Instructor:
Prof. John T. Wen, CII
8011, x6156 wenj at rpi . edu
Office Hour: M/T 910 (or by
appointment)
Class Hours: M/W/Th 4:005:30 (Class
normally meets on M/Th, Wednesday session is used as a makeup session)
Class Room: CII 4034
Teaching Assistant: None
Administrative Assistant: Jeanette
Young, CII 8011, x8744 youngj4 at rpi . edu
Text: Daniel Liberzon, Calculus of Variations & Optimal Control Theory, Princeton University Press, 2012
Reference:
 A.
Bryson and Y.C. Ho, Applied Optimal Control ,
Hemisphere Pub, 1981.
 F.L.
Lewis and V.L. Syrmos, Optimal Control, 2nd Ed.,Wiley
Interscience, 1995.
 S.P.
Sethi and G. L. Thompson, Optimal Control Theory, Kluwer Academic, 2000.
 Donal
Kirk, Optimal control theory: an introduction, PrenticeHall, 1970.
 B.D.O.
Anderson and J.B. Moore, Linear Optimal Control, PrenticeHall, 1971.
 B.D.O. Anderson and J.B. Moore, Optimal
Filtering, PrenticeHall, 1979.
 G.E.
Dullerud and F.G. Paganini, A course in robust control theory, Springer,
2000.
 J.C.
Doyle, B.A. Francis, A.R.Tannenbaum, Feedback Control Theory, 1992.
Prerequisites:
ECSE 6400 (Systems Analysis Techniques) or equivalent.
Course website: http://www.cats.rpi.edu/~wenj/ECSE644S12
Course Objective: This
course covers the basic concepts, techniques, and tools related to optimal
control for dynamical systems. Major
topics include calculus of variation, minimum principle, dynamic programming.
Both discrete time systems and continuous times are addressed. Particular consideration is given to
application to multivariable linear time invariant systems in terms of H_{2}
and H_{∞} optimal control.
Learning Outcomes:Students
who complete this course satisfactorily will be able to: (i) formulate
first order optimality condition for calculus of variation and optimal
control problem, (ii) find optimal control by solving for twopoint
boundary value problem, (iii) find otpimal control for linear time
invariant systems by solving the corresponding Riccati equations, (iv)
formulate multiplayer (game theoretic) optimal control problem
Grade Composition:
Homework 
20% 
Midterm 
25% 
Final Exam 
30% 
Project 
25% 
Homework:Homework
will account for 20% of the course grade. Problems will be
assigned roughly in 12 week intervals. The problems are best done
individually in
a professional manner (neatness counts!). Solutions will be
posted shortly after the homework is handed in in class.
Collaboration in the
solution of the homework problems is permitted but individual work must
be handed in and mere copying of the
solution is not allowed. In general, no
late assignments will be accepted. However, extensions may be granted
if a situation arises for which it is warranted. In these instances

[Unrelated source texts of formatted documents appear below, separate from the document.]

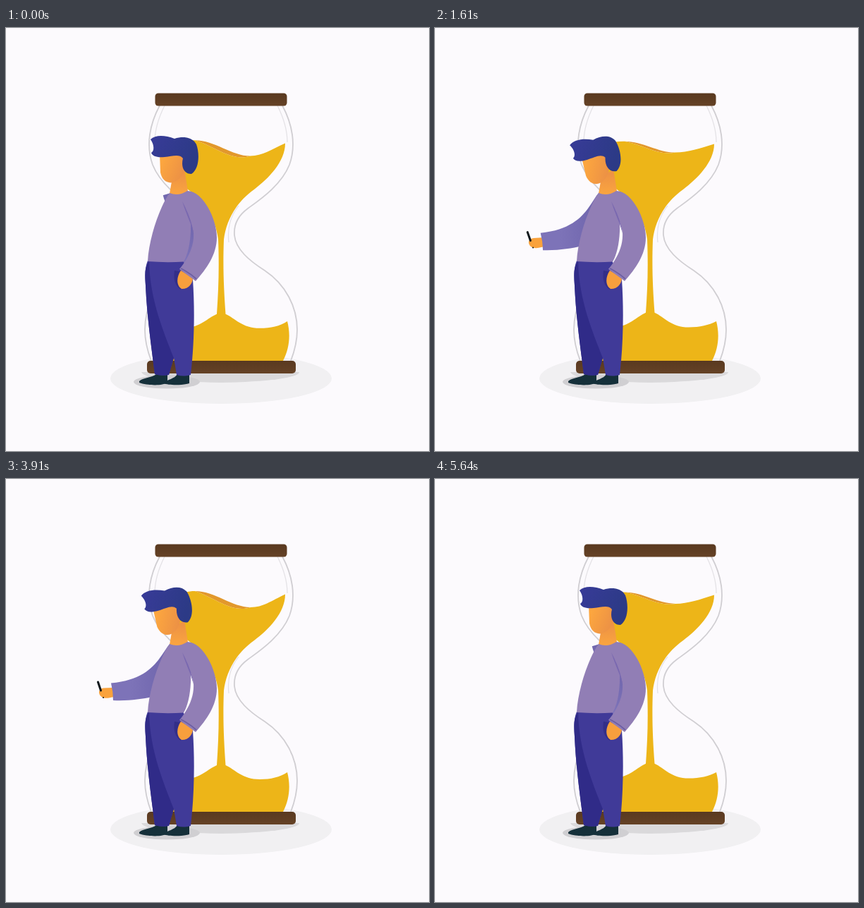
Animation of 600x600 px, one loop 5.67 s. Source, as an HTML page:

```html
<!DOCTYPE html>
<html lang="en">
<head>
<meta charset="utf-8">
<title>Waiting by the hourglass</title>
<style>
  html, body { margin: 0; width: 100%; height: 100%; overflow: hidden; background: #fcfafd; }
  svg { display: block; width: 100%; height: 100%; }
</style>
</head>
<body>
<svg viewBox="0 0 600 600">
  <defs>
    <linearGradient id="skin" x1="0" y1="0" x2="1" y2="0.5">
      <stop offset="0.2" stop-color="#fca63f"/><stop offset="1" stop-color="#ec9145"/>
    </linearGradient>
    <linearGradient id="neck" x1="0" y1="0" x2="0" y2="1">
      <stop offset="0.2" stop-color="#ee9344"/><stop offset="1" stop-color="#fba63f"/>
    </linearGradient>
    <linearGradient id="hair" x1="0" y1="0" x2="1" y2="0.4">
      <stop offset="0" stop-color="#383b98"/><stop offset="1" stop-color="#2c3a86"/>
    </linearGradient>
    <linearGradient id="sleeve" x1="0" y1="0" x2="1" y2="0">
      <stop offset="0.3" stop-color="#7d73b8"/><stop offset="0.75" stop-color="#7268af"/>
    </linearGradient>
    <linearGradient id="wood" x1="0" y1="0" x2="0" y2="1">
      <stop offset="0" stop-color="#593920"/><stop offset="1" stop-color="#654226"/>
    </linearGradient>
  </defs>

  <!-- ground -->
  <ellipse cx="305" cy="497" rx="157" ry="36" fill="#f1f0f2"/>
  <path d="M192 488H416C416 496 370 502 305 503C240 502 196 498 192 488Z" fill="#dad9db"/>
  <ellipse cx="228" cy="502" rx="47" ry="9.500" fill="#d0cfd2"/>

  <!-- hourglass -->
  <path id="ridge" fill="#e2982c"/>
  <path id="sand" fill="#edb518"/>
  <g fill="none" stroke="#d0ced2" stroke-width="1.800">
    <path id="glassRight" d="M392 110C406 136 412 166 402 194C390 224 358 245 343 256C328 267 323 281 324 294C326 314 345 330 367 344C397 364 413 396 413 428C413 443 409 459 404 472"/>
    <use href="#glassRight" transform="matrix(-1 0 0 1 610 0)"/>
    <g stroke="#e4e2e6" stroke-width="1.300">
      <path id="shineRight" d="M385 110C394 128 399 145 399 162M330 252C317 268 314 286 316 304"/>
      <use href="#shineRight" transform="matrix(-1 0 0 1 610 0)"/>
    </g>
  </g>
  <rect x="211.500" y="92.500" width="187" height="18" rx="4.500" fill="url(#wood)"/>
  <rect x="200" y="472" width="211" height="18" rx="5" fill="url(#wood)"/>

  <!-- raised arm, behind the body -->
  <g id="arm">
    <path d="M151 296L139 296.500C133 297 131 301 132.500 305C134 310 140 311.500 146 310.500L153 309Z" fill="#f9a23c"/>
    <path d="M130.500 288L134.500 300" stroke="#10171c" stroke-width="3" stroke-linecap="round"/>
    <circle cx="138" cy="310" r="1" fill="#10171c"/>
    <path d="M233 233C218 250 210 284 149 289.500Q152 302 152 314C175 315 192 312 208 309L232 300L242 240Z" fill="url(#sleeve)"/>
  </g>

  <!-- legs -->
  <path d="M189 501C194 496 207 496 213 491H229V503C222 508 199 507 189 503Z" fill="#15303a"/>
  <path d="M223 504C229 498 239 498 243 491H260V504C251 507 231 507 223 504Z" fill="#15303a"/>
  <path d="M201 330H251L265 357C268 400 267 450 262 492Q252 495 242 492L238 468L231 492Q220 494 211 491C206 450 200 410 198 365C197 350 197 340 201 330Z" fill="#403a98"/>
  <path d="M203 331C196 338 197 352 198 365C200 410 206 450 211 491Q220 494 231 492L238 468C224 432 204 386 203 331Z" fill="#302b88"/>
  <path d="M239 344C237 356 240 366 248 371L250 346Z" fill="#332e88"/>

  <!-- body and near arm -->
  <path d="M236 212L232 235C240 240 251 238 258 231L253 200Z" fill="url(#neck)"/>
  <path d="M232 234Q245 239 257 231L268 262L262 275C263 298 259 320 252 331.500Q226 333 201 331C203 296 219 252 232 234Z" fill="#917eb5"/>
  <path d="M248 344L265 354C265 364 257 371 249 370C242 366 241 354 248 344Z" fill="#f79f3d"/>
  <path d="M257 231C280 231 299 272 299 297C299 322 284 342 269 359L246 342C259 326 267 309 266 291Q265 280 252 250Z" fill="#917eb5"/>
  <path d="M250 246Q256 264 262 278L266 291Q263 270 250 246Z" fill="#7968b0"/>
  <path d="M248 341Q260 347 270 356" fill="none" stroke="#6b5ea5" stroke-width="1.800"/>

  <g id="head">
    <path d="M218 178L219 205C221 215 228 221 237 219C247 216 253 206 255 195L250 174Z" fill="url(#skin)"/>
    <path d="M205 158C212 151 226 152 239 157C252 153 265 155 270 165C275 179 274 200 263 207C252 207 248 196 251 185C246 178 236 182 225 183C214 184 208 182 206 177C211 174 210 165 205 158Z" fill="url(#hair)"/>
  </g>
</svg>
<script>
const LOOP = 5670;
const SAND_PERIOD = 2010;
const SAND_CREST = 3930;

// [time in ms, degrees below the raised pose]
const ARM = [[0, 55], [580, 45], [1000, 24.5], [1150, 15], [1680, 0.5], [2330, 2.7],
  [3090, 1.3], [3910, 0], [4480, 12.7], [4610, 17], [5180, 39.5], [LOOP, 55]];
// [time in ms, amount of nod]
const NOD = [[0, 0], [350, 0.05], [1000, 0.5], [1700, 1], [3650, 1], [3910, 0.94],
  [4480, 0.5], [5250, 0.03], [LOOP, 0]];

const el = id => document.getElementById(id);
const [arm, head, sand, ridge] = ['arm', 'head', 'sand', 'ridge'].map(el);

function slope(keys, i) {
  const a = keys[i - 1], b = keys[i], c = keys[i + 1];
  if (!a || !c || (b[1] - a[1]) * (c[1] - b[1]) <= 0) return 0;
  return (c[1] - a[1]) / (c[0] - a[0]);
}

// Smooth curve through the keys, flat at turning points.
function sample(keys, t) {
  const i = keys.findIndex((k, n) => n && t <= k[0]);
  const [t0, v0] = keys[i - 1], [t1, v1] = keys[i];
  const d = t1 - t0, u = (t - t0) / d, w = 1 - u;
  return v0 * w * w * (1 + 2 * u) + v1 * u * u * (3 - 2 * u)
    + d * u * w * (w * slope(keys, i - 1) - u * slope(keys, i));
}

function drawSand(t) {
  const phase = 2 * Math.PI * (t - SAND_CREST) / SAND_PERIOD;
  const wave = Math.cos(phase);
  const sag = 1.4 * Math.max(0, 13 * (wave - 0.5), -4 * Math.sin(phase));
  const left = 163 + 7 * wave, hump = 163 - 4 * wave;
  const midX = 333 + 14 * wave, mid = 169.5 + 12.5 * wave;
  const right = 166 - 2.5 * wave;
  const peak = 400.5 + 5.5 * wave, dip = 422.5 + 3.5 * wave;
  const a = 296, b = midX - 26;

  ridge.setAttribute('d', `M268 ${hump}C${a} ${hump} ${b} ${mid} ${midX} ${mid}
    C${b} ${mid + sag} ${a} ${hump + sag} 268 ${hump}Z`);
  sand.setAttribute('d', `M216 ${left}C232 ${left} 248 ${hump} 268 ${hump}
    C${a} ${hump + sag} ${b} ${mid + sag} ${midX} ${mid}
    C${midX + 18} ${mid} 376 ${(mid + right) / 2} 396 ${right}
    C396 190 372 214 352 229C325 248 312 275 309 300
    C307.5 340 309 370 311.5 ${peak}
    C325 ${peak + 6} 335 ${dip} 360 ${dip}C376 ${dip} 388 ${dip - 3} 399 416
    C404 435 402 455 393 472H226V${dip}H250
    C275 ${dip} 285 ${peak + 6} 299 ${peak}
    C301.500 370 302.500 340 301 300C298 275 285 248 258 229
    C238 214 216 190 216 ${left}Z`);
}

function draw(now) {
  const t = now % LOOP;
  arm.setAttribute('transform', `rotate(${-sample(ARM, t)} 232 245)`);
  head.setAttribute('transform', `rotate(${-11.5 * sample(NOD, t)} 240 232)`);
  drawSand(t);
}

const start = performance.now();
function tick() {
  draw(performance.now() - start);
  requestAnimationFrame(tick);
}
tick();
</script>
</body>
</html>
```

the student must request the extension in writing prior to the
assignment due date, stating the reason for the request and the date
the assignment is to be submitted.
Project:
Project will account for 25% of the course grade. Up to two persons may
collaborate on a project, but both must sign a statement describing the
respective contribution. The project report is due at the end of the
semester.
Homework and project may require the use of MATLAB and relevant toolboxes.
Exam:
Midterm
and final exams will both be takehome exames. Absolutely no collaboration is allowed for the takehome exams.
Statement of Academic Integrity
Studentteacher relationships are built on trust. The students must
trust that the instructor has made appropriate decisions about the
structure, content, etc., of the courses they teach, and the
instructors must trust that assignments which students turn in are
their own. Acts which violate this trust undermine the education
process.
The Rensselaer Handbook
defines various forms of Academic Dishonesty and procedures for dealing
with them. All forms are violations of the trust between the students
and instructors. All students should familiarize themselves with this
portion of the Rensselaer Handbook and should note that the
penalties for the various forms of dishonesty can be quite harsh.
Cheating will result in a zero on the associated assignment, and
referral to the Dean of Students for possible additional action.
All cell phones are to be turned off during exams. Cell phone usage
including texting of any kind during and exam will be considered
cheating, and will result in a zero for the exam.